* WHAT TO PRODUCE
Give the lines below again exactly, starting with the line that holds "--flag-dark: #c9242f;" and going on through the line that holds "block; width: 601px;".

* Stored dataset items
....

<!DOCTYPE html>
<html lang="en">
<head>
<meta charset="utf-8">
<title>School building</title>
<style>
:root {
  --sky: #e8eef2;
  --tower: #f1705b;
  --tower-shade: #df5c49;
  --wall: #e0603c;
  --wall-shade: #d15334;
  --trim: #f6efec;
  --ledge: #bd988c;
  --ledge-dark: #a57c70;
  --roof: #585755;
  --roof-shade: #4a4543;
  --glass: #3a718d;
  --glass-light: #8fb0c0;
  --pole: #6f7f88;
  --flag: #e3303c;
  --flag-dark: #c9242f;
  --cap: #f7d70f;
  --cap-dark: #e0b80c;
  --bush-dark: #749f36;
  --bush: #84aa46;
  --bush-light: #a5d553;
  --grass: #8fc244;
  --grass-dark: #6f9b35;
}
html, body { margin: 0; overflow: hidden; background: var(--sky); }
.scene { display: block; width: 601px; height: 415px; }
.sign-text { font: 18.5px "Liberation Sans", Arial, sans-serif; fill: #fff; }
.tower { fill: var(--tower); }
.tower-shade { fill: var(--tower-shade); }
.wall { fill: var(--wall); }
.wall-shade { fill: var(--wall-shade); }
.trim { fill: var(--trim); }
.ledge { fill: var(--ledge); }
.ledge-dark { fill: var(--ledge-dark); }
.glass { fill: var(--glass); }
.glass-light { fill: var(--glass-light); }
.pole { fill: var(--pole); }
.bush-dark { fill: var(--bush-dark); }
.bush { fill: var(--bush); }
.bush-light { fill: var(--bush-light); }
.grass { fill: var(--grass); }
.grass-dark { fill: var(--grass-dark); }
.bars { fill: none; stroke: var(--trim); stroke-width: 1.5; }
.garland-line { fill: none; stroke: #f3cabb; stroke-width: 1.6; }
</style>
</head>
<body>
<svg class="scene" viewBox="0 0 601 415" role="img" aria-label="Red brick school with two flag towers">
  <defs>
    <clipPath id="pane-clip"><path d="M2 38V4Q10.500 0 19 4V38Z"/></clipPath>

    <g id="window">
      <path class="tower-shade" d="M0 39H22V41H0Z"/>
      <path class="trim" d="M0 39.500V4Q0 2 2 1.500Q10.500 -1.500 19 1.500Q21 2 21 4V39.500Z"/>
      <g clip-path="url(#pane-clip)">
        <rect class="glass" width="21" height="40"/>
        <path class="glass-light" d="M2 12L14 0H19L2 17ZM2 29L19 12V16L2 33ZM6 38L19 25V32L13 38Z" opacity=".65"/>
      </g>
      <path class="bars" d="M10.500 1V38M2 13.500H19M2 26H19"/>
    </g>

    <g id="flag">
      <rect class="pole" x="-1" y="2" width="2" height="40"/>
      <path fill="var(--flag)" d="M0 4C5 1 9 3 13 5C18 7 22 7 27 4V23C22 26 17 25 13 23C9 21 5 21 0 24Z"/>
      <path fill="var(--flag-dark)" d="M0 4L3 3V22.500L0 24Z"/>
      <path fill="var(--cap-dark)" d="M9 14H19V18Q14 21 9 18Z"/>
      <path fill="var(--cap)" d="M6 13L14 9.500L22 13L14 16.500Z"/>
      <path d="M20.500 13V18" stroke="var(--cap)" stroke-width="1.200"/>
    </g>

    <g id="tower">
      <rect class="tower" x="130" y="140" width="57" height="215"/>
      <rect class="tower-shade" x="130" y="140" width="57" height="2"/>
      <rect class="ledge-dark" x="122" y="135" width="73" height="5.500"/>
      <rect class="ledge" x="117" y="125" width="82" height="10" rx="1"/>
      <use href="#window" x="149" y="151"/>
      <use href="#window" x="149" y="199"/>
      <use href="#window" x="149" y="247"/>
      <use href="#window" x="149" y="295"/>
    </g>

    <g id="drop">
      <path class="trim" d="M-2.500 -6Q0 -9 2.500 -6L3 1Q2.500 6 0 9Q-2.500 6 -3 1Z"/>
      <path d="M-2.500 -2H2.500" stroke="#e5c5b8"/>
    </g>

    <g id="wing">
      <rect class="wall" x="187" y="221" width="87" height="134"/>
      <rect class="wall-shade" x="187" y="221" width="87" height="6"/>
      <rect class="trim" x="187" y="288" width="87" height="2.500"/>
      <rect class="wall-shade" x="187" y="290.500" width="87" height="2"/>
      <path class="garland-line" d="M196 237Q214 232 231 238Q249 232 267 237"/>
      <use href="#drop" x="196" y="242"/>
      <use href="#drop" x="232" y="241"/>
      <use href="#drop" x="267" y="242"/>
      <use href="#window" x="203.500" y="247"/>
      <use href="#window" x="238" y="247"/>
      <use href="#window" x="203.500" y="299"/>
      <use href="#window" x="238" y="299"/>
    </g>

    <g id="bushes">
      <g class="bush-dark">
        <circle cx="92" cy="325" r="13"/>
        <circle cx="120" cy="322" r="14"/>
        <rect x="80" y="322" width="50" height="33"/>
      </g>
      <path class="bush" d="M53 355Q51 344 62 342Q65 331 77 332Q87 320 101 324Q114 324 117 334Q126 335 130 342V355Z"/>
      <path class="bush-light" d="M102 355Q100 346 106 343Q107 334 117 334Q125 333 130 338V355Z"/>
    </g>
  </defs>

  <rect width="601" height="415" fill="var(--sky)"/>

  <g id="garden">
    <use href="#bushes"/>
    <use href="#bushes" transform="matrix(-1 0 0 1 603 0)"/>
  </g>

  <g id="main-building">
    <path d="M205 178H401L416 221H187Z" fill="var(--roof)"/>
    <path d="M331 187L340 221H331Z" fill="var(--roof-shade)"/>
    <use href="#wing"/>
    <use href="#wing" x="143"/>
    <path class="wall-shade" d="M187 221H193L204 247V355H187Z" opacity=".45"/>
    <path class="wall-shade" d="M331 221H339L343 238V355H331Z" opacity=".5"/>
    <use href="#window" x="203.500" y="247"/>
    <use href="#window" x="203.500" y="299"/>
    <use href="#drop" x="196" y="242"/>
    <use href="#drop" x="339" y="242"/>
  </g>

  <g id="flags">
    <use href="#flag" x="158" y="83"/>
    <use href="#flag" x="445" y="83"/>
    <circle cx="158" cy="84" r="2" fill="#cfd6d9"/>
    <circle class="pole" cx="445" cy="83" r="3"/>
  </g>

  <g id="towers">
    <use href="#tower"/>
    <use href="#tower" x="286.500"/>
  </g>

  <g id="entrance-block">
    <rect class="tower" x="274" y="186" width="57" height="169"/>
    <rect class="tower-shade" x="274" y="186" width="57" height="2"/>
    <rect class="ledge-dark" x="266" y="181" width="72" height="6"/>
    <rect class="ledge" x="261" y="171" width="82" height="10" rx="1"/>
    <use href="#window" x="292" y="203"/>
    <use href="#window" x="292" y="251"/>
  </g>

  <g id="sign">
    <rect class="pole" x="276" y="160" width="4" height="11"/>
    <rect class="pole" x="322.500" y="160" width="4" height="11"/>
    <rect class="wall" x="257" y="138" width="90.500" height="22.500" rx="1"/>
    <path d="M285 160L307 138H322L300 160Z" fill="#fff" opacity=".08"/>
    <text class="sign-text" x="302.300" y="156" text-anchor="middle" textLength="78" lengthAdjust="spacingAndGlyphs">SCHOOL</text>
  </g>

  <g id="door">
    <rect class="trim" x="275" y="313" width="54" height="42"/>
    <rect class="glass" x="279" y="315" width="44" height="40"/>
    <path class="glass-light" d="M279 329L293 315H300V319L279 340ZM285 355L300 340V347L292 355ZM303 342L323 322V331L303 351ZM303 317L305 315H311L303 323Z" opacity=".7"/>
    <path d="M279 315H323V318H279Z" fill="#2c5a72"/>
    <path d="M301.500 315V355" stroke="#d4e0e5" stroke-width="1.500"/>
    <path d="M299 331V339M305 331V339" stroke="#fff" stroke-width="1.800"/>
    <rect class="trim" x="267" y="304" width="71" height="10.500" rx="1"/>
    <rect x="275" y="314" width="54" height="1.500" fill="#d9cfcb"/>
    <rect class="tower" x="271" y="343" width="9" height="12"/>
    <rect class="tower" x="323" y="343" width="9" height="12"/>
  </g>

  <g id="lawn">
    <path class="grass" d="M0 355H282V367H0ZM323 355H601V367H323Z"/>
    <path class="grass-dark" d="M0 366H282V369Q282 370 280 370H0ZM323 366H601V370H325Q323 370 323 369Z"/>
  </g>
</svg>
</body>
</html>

....

* RESPONSE TO THE EXERCISE
  --flag-dark: #c9242f;
  --cap: #f7d70f;
  --cap-dark: #e0b80c;
  --bush-dark: #749f36;
  --bush: #84aa46;
  --bush-light: #a5d553;
  --grass: #8fc244;
  --grass-dark: #6f9b35;
}
html, body { margin: 0; overflow: hidden; background: var(--sky); }
.scene { display: block; width: 601px; height: 415px; }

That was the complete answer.